**Problem details:**
Report only the number of lines in this material that include "orange".

**Input material:**
*** Begin section ***

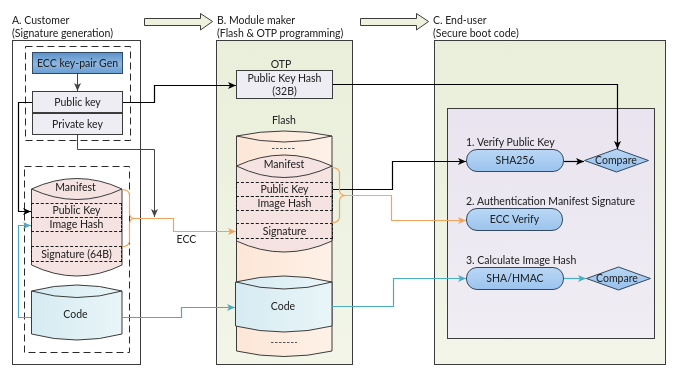
<!DOCTYPE html>
<html lang="en">
<head>
<meta charset="utf-8">
<title>Secure boot flow</title>
<style>
:root {
  --ink: #1c1c1c;
  --edge: #3c3c3c;
  --box: #efedf4;
  --rose: #f5e3e2;
  --orange: #f3a25e;
  --teal: #4bacc6;
}
* { box-sizing: border-box; margin: 0; padding: 0; }
html, body { width: 678px; height: 377px; overflow: hidden; background: #fff; }
body { font: 10.5px/13px Lato, "Open Sans", sans-serif; color: var(--ink); }
.diagram { position: relative; width: 678px; height: 377px; overflow: hidden; }
.stages { display: grid; grid-template-columns: 205px 216px 1fr; padding: 14px 0 0 12px; }
.stages h2 { font-size: inherit; font-weight: 400; white-space: nowrap; }
.stages p { line-height: 12px; white-space: nowrap; }
.node, .label, .panel {
  position: absolute;
  left: calc(var(--x) * 1px); top: calc(var(--y) * 1px);
  width: calc(var(--w) * 1px); height: calc(var(--h) * 1px);
}
.node, .label { display: flex; align-items: center; justify-content: center; text-align: center; white-space: nowrap; }
.panel { border: 1px solid var(--edge); }
.green { background: linear-gradient(#e9efda, #f2f5e8); }
.lavender { background: linear-gradient(#e9e4ef, #f0edf4); }
.box { background: var(--box); border: 1px solid var(--edge); }
.generator { background: linear-gradient(#5f93c9, #8db6e0 55%, #6c9fd3); border: 1px solid #2e4a66; }
.field { border: 1px dashed var(--ink); }
.pill { border: 1px solid #34495e; border-radius: 11px; background: linear-gradient(#b9d7f5, #9cc4ee); }
.step { justify-content: flex-start; }
.art { position: absolute; inset: 0; }
</style>
</head>
<body>
<main class="diagram">
  <header class="stages">
    <div><h2>A. Customer</h2><p>(Signature generation)</p></div>
    <div><h2>B. Module maker</h2><p>(Flash &amp; OTP programming)</p></div>
    <div><h2>C. End-user</h2><p>(Secure boot code)</p></div>
  </header>

  <section class="panel" style="--x:12;--y:40;--w:129;--h:325"></section>
  <section class="panel green" style="--x:216;--y:40;--w:137;--h:325"></section>
  <section class="panel green" style="--x:434;--y:40;--w:232;--h:325"></section>
  <div class="panel lavender" style="--x:447;--y:108;--w:208;--h:231"></div>

  <svg class="art" width="678" height="377" viewBox="0 0 678 377" aria-hidden="true">
    <defs>
      <linearGradient id="decision" x2="0" y2="1"><stop stop-color="#b9d7f5"/><stop offset="1" stop-color="#96c0ec"/></linearGradient>
      <linearGradient id="flash-fill"><stop stop-color="#fde6d6"/><stop offset="1" stop-color="#fef1e7"/></linearGradient>
      <linearGradient id="code-fill"><stop stop-color="#d6ebf2"/><stop offset="1" stop-color="#e9f5f8"/></linearGradient>
      <path id="stage-arrow" d="M0.5 18.500H56.500V13.500L68.500 21.500L56.500 30V25.500H0.500Z" fill="#eef2dd" stroke="#3c3c3c"/>
      <polygon id="diamond" points="0,11.500 32,0 64,11.500 32,23" fill="url(#decision)" stroke="#34495e"/>
    </defs>
    <use href="#stage-arrow" x="144"/>
    <use href="#stage-arrow" x="360"/>

    <g fill="none" stroke="#2a2a2a" stroke-dasharray="7 4">
      <rect x="25.500" y="46.500" width="105" height="94"/>
      <rect x="24.500" y="166.500" width="105" height="186"/>
    </g>

    <g id="customer-storage" stroke="#3c3c3c">
      <path d="M31.500 189Q77 168 122 189V265Q77 287 31.500 265Z" fill="var(--rose)"/>
      <path d="M31.500 189Q77 210 122 189" fill="none"/>
      <path d="M31.500 291Q77 279 122 291V334Q77 346 31.500 334Z" fill="url(#code-fill)"/>
      <path d="M31.500 291Q77 304 122 291" fill="none"/>
    </g>

    <g id="module-storage" stroke="#3c3c3c">
      <path d="M236.500 136Q284 126 332 136V351Q284 362 236.500 351Z" fill="url(#flash-fill)"/>
      <path d="M236.500 136Q284 148 332 136" fill="none"/>
      <path d="M236.500 166Q284 144 332 166V241Q284 263 236.500 241Z" fill="var(--rose)"/>
      <path d="M236.500 166Q284 189 332 166" fill="none"/>
      <path d="M235.500 282Q284 270 332 282V326Q284 338 235.500 326Z" fill="url(#code-fill)"/>
      <path d="M236 282Q284 296 332 282" fill="none"/>
      <path d="M272 148.500H296M271 342.500H297" stroke="#555" stroke-dasharray="2.500 1.500"/>
    </g>

    <use href="#diamond" x="584.500" y="149"/>
    <use href="#diamond" x="586.500" y="267"/>
  </svg>

  <div class="node generator" style="--x:32;--y:52;--w:91;--h:22">ECC key-pair Gen</div>
  <div class="node box" style="--x:32;--y:91;--w:91;--h:22">Public key</div>
  <div class="node box" style="--x:32;--y:113;--w:91;--h:22">Private key</div>

  <div class="node" style="--x:30;--y:180;--w:91;--h:15">Manifest</div>
  <div class="node field" style="--x:31;--y:203;--w:91;--h:15">Public Key</div>
  <div class="node field" style="--x:31;--y:217;--w:91;--h:15">Image Hash</div>
  <div class="node field" style="--x:31;--y:246;--w:91;--h:16">Signature (64B)</div>
  <div class="node" style="--x:30;--y:307;--w:91;--h:15">Code</div>

  <div class="label" style="--x:261;--y:58;--w:40;--h:13">OTP</div>
  <div class="node box" style="--x:236;--y:70;--w:97;--h:29">Public Key Hash<br>(32B)</div>
  <div class="label" style="--x:264;--y:114;--w:40;--h:13">Flash</div>
  <div class="node" style="--x:236;--y:157;--w:96;--h:15">Manifest</div>
  <div class="node field" style="--x:236;--y:182;--w:97;--h:15">Public Key</div>
  <div class="node field" style="--x:236;--y:196;--w:97;--h:15">Image Hash</div>
  <div class="node field" style="--x:236;--y:223;--w:97;--h:16">Signature</div>
  <div class="node" style="--x:235;--y:299;--w:96;--h:15">Code</div>
  <div class="label" style="--x:174;--y:233;--w:25;--h:13">ECC</div>

  <div class="label step" style="--x:466;--y:136;--w:110;--h:13">1. Verify Public Key</div>
  <div class="node pill" style="--x:466;--y:149;--w:98;--h:23">SHA256</div>
  <div class="node" style="--x:585;--y:153;--w:62;--h:15">Compare</div>
  <div class="label step" style="--x:466;--y:195;--w:184;--h:13">2. Authentication Manifest Signature</div>
  <div class="node pill" style="--x:466;--y:208;--w:97;--h:23">ECC Verify</div>
  <div class="label step" style="--x:466;--y:254;--w:180;--h:13">3. Calculate Image Hash</div>
  <div class="node pill" style="--x:466;--y:267;--w:98;--h:23">SHA/HMAC</div>
  <div class="node" style="--x:586;--y:271;--w:62;--h:15">Compare</div>

  <svg class="art" width="678" height="377" viewBox="0 0 678 377" aria-hidden="true">
    <defs>
      <path id="tip" d="M0 1L8 4.500L0 8L2 4.500Z"/>
      <marker id="tip-black" markerUnits="userSpaceOnUse" markerWidth="9" markerHeight="9" refX="8" refY="4.500" orient="auto"><use href="#tip" fill="#000" stroke="none"/></marker>
      <marker id="tip-grey" markerUnits="userSpaceOnUse" markerWidth="9" markerHeight="9" refX="8" refY="4.500" orient="auto"><use href="#tip" fill="#444" stroke="none"/></marker>
      <marker id="tip-orange" markerUnits="userSpaceOnUse" markerWidth="9" markerHeight="9" refX="8" refY="4.500" orient="auto"><use href="#tip" fill="var(--orange)" stroke="none"/></marker>
      <marker id="tip-teal" markerUnits="userSpaceOnUse" markerWidth="9" markerHeight="9" refX="8" refY="4.500" orient="auto"><use href="#tip" fill="var(--teal)" stroke="none"/></marker>
    </defs>
    <g id="public-key-flow" fill="none" stroke="#000" stroke-width="1.200">
      <path d="M32 102.500H18.500V211.500H31" marker-end="url(#tip-black)"/>
      <path d="M123 102.500H154.500V85.500H236" marker-end="url(#tip-black)"/>
      <path d="M333 84.500H617.500V149" marker-end="url(#tip-black)"/>
      <path d="M333 189.500H392.500V161.500H466" marker-end="url(#tip-black)"/>
      <path d="M564 161.500H584" marker-end="url(#tip-black)"/>
    </g>
    <g id="private-key-flow" fill="none" stroke="#444">
      <path d="M77.500 74V91" marker-end="url(#tip-grey)"/>
      <path d="M77.500 135V149.500H154.500V217" marker-end="url(#tip-grey)"/>
    </g>
    <g id="signature-flow" fill="none" stroke="var(--orange)" stroke-width="1.200">
      <path d="M122 189.500Q129.500 190 129.500 195V213Q129.500 218 134 218.500Q129.500 219 129.500 224V241Q129.500 246 122 247"/>
      <path d="M134 218.500H173.500V231.500H236" marker-end="url(#tip-orange)"/>
      <path d="M332 167.500Q339.500 168 339.500 173V190Q339.500 195 345 195.500Q339.500 196 339.500 201V217Q339.500 222 332 223"/>
      <path d="M345 195.500H392" stroke="#a9bfc0"/>
      <path d="M391.500 195V220.500H466" marker-end="url(#tip-orange)"/>
    </g>
    <g id="code-flow" fill="none" stroke="var(--teal)" stroke-width="1.200">
      <path d="M31 317.500H18.500V225.500H31" marker-end="url(#tip-teal)"/>
      <path d="M122 317.500H181.500V307.500H235" marker-end="url(#tip-teal)"/>
      <path d="M332 306.500H393.500V278.500H466" marker-end="url(#tip-teal)"/>
      <path d="M564 278.500H586" marker-end="url(#tip-teal)"/>
    </g>
  </svg>
</main>
</body>
</html>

*** End section ***

**Solution to the problem:**
5